Among the records that follow, find each line holding the word "zone" and copy it.

EXERCISE DATA: Begin

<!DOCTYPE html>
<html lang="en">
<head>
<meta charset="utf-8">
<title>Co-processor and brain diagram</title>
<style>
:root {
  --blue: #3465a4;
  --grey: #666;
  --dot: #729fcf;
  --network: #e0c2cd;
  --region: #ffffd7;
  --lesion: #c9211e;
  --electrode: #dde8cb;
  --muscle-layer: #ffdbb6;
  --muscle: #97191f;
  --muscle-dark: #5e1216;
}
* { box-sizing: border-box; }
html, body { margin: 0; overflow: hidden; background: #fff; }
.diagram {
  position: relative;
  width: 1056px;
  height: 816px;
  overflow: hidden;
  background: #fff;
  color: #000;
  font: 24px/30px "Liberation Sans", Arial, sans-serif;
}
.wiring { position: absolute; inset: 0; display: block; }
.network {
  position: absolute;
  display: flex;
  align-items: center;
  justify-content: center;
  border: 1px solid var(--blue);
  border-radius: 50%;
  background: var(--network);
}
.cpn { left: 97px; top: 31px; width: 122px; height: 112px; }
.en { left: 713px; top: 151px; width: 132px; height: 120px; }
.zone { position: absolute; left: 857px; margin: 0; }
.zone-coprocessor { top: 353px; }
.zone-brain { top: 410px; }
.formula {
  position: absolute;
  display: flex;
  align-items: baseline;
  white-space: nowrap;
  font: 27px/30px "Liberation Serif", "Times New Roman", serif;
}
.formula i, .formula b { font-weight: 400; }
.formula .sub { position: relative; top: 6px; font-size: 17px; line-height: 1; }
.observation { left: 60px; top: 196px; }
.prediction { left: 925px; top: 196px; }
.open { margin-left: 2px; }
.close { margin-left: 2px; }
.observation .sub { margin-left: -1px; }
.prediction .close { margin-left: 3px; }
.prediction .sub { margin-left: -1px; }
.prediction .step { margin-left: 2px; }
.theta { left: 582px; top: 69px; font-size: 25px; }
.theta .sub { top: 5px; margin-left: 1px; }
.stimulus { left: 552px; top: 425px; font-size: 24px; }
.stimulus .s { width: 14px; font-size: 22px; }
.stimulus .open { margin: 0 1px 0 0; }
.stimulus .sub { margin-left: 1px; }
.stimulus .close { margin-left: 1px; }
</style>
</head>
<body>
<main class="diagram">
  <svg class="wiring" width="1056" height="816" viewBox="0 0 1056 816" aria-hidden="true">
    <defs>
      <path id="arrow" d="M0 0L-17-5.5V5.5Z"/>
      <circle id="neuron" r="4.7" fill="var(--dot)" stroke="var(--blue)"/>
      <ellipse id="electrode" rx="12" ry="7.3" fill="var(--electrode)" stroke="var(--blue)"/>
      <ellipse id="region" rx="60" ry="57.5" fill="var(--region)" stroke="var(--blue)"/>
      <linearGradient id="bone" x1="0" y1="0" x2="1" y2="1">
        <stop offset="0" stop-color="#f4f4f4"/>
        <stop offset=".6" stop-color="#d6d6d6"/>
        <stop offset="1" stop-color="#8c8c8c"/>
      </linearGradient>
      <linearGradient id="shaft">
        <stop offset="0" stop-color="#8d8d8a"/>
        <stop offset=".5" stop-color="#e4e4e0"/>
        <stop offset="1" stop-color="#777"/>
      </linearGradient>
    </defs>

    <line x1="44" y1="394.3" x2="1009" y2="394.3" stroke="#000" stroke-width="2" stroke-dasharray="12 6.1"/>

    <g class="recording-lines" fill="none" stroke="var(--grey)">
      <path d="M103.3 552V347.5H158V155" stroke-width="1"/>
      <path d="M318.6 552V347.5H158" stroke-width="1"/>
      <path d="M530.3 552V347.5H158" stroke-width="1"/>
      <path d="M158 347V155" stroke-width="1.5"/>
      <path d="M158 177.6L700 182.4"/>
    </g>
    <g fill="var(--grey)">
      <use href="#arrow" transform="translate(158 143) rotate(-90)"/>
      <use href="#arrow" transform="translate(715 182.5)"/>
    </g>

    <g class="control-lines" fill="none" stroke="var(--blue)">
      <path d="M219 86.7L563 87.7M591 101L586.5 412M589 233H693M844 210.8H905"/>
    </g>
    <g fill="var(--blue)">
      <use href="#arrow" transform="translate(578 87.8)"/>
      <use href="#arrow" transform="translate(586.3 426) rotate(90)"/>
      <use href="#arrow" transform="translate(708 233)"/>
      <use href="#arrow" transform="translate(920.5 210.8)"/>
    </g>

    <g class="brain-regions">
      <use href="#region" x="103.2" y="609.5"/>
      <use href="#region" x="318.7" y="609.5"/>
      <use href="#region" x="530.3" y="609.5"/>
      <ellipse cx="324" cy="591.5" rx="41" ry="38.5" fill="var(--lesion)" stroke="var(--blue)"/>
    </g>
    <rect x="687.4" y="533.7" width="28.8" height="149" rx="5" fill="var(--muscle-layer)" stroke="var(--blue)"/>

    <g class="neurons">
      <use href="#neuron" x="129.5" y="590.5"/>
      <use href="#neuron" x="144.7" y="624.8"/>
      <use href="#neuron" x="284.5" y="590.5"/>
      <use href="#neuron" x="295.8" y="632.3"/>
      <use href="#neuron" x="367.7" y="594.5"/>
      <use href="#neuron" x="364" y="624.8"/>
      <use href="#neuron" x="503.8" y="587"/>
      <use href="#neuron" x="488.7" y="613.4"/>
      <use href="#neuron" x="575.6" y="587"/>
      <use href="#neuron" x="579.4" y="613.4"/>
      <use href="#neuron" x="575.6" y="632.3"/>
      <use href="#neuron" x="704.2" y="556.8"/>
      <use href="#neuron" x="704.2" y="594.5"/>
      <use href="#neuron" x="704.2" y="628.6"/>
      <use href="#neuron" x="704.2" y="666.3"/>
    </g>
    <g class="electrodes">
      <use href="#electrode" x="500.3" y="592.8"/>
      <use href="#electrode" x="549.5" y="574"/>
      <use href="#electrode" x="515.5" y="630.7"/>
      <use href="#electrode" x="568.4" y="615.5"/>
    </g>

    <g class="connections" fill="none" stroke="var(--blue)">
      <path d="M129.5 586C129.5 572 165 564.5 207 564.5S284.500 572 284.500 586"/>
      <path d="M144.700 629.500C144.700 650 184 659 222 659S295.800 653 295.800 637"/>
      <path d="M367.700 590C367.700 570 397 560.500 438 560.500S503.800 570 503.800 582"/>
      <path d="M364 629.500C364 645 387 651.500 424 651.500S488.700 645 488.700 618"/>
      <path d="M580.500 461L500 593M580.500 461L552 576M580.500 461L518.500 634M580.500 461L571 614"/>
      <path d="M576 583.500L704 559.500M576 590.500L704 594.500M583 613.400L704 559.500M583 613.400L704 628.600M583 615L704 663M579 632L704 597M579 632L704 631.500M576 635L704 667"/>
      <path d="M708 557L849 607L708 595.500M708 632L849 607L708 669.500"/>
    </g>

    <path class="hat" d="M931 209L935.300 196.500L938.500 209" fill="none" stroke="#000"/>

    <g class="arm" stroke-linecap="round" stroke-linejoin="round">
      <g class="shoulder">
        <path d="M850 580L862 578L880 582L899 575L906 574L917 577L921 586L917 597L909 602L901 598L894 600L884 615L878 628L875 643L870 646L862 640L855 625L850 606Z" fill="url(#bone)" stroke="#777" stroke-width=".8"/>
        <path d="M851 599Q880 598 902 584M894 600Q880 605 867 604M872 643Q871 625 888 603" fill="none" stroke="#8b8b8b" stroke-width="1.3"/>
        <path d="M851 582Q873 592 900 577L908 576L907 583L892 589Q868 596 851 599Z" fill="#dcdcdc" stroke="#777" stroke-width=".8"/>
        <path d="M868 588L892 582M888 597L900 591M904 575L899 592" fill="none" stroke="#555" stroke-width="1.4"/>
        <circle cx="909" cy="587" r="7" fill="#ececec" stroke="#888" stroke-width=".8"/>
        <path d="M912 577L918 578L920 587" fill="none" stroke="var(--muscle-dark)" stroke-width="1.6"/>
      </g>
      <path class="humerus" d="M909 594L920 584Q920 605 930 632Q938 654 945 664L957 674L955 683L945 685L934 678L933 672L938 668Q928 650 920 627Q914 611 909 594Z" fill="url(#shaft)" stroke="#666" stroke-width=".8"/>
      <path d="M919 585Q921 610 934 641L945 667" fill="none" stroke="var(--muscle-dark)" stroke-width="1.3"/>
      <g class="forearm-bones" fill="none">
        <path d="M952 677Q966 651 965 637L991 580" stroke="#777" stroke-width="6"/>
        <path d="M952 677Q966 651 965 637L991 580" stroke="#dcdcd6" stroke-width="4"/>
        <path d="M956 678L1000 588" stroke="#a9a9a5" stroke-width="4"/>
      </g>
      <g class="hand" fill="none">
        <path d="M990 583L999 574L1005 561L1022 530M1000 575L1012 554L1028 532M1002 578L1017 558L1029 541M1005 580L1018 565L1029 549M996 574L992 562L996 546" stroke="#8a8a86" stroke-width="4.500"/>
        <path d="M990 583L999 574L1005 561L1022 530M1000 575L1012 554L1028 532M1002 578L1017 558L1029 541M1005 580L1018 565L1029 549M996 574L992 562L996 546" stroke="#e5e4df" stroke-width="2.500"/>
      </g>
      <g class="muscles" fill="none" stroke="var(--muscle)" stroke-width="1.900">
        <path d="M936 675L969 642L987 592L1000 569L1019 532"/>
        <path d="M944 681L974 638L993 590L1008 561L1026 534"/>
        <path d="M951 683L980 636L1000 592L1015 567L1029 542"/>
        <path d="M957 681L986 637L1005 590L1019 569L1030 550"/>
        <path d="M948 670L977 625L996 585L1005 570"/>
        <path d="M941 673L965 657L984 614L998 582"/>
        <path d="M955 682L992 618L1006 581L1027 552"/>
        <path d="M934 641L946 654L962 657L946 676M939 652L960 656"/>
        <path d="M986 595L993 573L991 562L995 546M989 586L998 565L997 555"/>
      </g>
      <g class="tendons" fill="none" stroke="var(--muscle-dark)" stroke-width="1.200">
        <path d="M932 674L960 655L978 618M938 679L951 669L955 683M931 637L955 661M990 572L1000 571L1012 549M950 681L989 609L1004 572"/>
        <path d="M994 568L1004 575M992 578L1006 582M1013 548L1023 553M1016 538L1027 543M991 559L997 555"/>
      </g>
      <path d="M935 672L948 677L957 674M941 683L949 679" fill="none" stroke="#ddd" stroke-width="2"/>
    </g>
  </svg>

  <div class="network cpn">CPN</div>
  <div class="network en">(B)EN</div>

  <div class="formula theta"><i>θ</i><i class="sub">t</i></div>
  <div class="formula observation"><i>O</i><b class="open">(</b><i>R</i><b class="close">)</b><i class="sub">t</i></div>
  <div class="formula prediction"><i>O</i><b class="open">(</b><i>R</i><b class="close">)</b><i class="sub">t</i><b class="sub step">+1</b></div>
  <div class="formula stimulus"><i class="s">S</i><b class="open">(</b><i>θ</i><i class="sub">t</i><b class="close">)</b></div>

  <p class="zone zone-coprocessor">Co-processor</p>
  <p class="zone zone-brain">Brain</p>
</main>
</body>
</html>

EXERCISE DATA: End

> **RESULT OF THE TASK**
.zone { position: absolute; left: 857px; margin: 0; }
.zone-coprocessor { top: 353px; }
.zone-brain { top: 410px; }
  <p class="zone zone-coprocessor">Co-processor</p>
  <p class="zone zone-brain">Brain</p>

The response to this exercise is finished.